What if Huawei’s general direction and intent is simply one of encirclement of the U.S.? Imagine in smoke-filled back rooms in the tall skyscrapers of Shanghai a meeting with one or two or even five of Huawei’s board members with personnel from the Ministry of Science and Technology (MOST) and the People’s Liberation Army (PLA). Remember MOST? This hypothetical meeting happened about the year 2000. At this meeting, relationships were solidified and outline in terms that both parties could understand.
Someone from the PLA says, “It’s not about controlling the company. Not at all. Why burn a good thing? We would just like access to place items on your architecture as it grows, in addition to information that is returned as part the metrics you collect for marketing.” Sound familiar? What’s different here is that when it comes from the PLA, and by extension from the Chinese Communist Party (CCP) politburo, it really isn’t a request at all. It’s an instruction.
It doesn’t matter if the PRC can’t penetrate the U.S. with Huawei. They just have to establish a significant market share in as many countries as they can. Huawei devices like smartphones are cheap. I purchased one to root in a Central American country for about $90 USD. They run on a Chinese variant of Android. Huawei routers are even cheaper now that they can build them on their SDN architecture and use POF to push them along a HetNet.
It’s very plug and play. In essence, you could extrapolate that every single Huawei device and appliance could very well ping home without the user and communications provider’s knowledge. If you went to travel and used your own device on a foreign country’s architecture, and they used a Huawei device anywhere along it, Huawei has the potential to retrieve data sans user knowledge. In essence, the PRC has an asset that works like a giant sound surveillance system (SOSUS).
Next, imagine that for a moment you could literally infect a network. That a network operated like a giant malware artifact. Appliances, devices, everything in the network operated as a scaled-up version for malware. Not just the nodes infected, but everything. Instead of a botnet, you now have a malnet. Seems like a pretty handy ‘secret weapon.’ Finally, imagine you could use the forwarding plane to run polymorphic code injection at the packet level?
Further, vulnerabilities have already been discovered in SDN. CVE-2014-5035 as identified by the Department of Homeland Security and the National Institute for Standards and Technology’s National Vulnerability Database identifies at least one vulnerability that we can associate with SDN. This vulnerability clearly states the following impact types “allows unauthorized disclosure of information; allows unauthorized modification; allows disruption of service.” Open daylight is part of the OpenFlow protocol, essentially providing services from a network virtualization perspective.
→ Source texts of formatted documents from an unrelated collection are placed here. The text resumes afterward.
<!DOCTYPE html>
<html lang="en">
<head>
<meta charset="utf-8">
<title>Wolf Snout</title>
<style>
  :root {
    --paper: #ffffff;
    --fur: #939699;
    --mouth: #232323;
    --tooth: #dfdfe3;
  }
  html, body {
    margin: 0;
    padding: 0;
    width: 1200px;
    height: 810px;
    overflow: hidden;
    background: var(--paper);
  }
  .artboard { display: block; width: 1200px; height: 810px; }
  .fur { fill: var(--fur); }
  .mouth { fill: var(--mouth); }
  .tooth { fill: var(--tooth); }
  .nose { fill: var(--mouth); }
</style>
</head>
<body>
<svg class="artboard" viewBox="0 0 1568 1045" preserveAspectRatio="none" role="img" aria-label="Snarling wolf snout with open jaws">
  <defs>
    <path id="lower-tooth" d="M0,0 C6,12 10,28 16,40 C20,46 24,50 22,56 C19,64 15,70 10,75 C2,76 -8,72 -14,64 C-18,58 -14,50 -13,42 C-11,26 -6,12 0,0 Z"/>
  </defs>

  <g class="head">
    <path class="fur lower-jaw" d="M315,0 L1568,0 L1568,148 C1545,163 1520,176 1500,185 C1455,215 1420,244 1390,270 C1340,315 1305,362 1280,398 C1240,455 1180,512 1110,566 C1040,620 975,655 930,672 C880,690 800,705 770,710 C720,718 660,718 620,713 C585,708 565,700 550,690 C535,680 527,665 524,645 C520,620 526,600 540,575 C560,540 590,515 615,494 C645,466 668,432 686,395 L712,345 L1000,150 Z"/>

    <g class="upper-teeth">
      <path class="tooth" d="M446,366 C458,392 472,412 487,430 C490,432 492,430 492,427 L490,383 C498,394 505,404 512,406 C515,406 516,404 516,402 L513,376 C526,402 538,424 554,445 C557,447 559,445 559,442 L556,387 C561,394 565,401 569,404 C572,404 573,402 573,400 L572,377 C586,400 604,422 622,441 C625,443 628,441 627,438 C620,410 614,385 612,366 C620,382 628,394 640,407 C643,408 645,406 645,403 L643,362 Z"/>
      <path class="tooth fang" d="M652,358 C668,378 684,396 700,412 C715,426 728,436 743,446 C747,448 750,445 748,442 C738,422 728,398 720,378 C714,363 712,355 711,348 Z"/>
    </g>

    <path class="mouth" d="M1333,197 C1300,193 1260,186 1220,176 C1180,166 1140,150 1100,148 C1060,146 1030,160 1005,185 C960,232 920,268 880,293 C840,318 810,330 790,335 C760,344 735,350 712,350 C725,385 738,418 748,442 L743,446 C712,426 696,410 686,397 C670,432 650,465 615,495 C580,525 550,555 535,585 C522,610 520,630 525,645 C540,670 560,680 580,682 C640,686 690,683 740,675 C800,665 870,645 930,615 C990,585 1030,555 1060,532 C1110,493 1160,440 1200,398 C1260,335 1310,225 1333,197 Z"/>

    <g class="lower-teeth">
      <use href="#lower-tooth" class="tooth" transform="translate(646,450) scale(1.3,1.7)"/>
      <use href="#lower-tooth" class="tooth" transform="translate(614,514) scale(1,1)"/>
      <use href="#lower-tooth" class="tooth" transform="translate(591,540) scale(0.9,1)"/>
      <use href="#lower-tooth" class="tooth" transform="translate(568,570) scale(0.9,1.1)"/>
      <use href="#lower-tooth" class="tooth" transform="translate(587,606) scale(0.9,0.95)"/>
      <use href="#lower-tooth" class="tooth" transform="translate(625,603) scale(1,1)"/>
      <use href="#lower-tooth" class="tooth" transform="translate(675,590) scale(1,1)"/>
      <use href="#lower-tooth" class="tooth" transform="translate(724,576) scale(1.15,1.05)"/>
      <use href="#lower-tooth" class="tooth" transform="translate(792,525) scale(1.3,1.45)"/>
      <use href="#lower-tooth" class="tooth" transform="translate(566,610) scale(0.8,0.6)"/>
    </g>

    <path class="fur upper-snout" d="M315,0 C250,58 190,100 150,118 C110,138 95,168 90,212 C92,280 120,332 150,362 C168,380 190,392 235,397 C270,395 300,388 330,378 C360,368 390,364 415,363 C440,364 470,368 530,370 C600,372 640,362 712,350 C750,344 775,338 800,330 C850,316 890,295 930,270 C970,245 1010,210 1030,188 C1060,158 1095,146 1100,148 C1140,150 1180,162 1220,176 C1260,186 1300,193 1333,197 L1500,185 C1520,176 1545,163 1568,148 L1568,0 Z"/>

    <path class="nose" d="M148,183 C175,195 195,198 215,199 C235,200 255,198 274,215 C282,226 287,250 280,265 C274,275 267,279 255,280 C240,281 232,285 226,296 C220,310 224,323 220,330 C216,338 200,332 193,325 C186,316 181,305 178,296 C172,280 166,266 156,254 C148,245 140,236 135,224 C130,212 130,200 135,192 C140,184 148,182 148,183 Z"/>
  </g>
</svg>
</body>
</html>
POF will not decrease this risk.
In summary, close scrutiny should be applied to any ‘commercial’ entity that leaves the ‘Great Chinese Firewall.’ It’s likely that any ‘free market’ entity has been carefully vetted by the PRC. Consider, how the Harmonious Fist of China is slowly closing and ask yourself if you really need to be worried about terrorists.
(Featured image courtesy of fastcompany.net)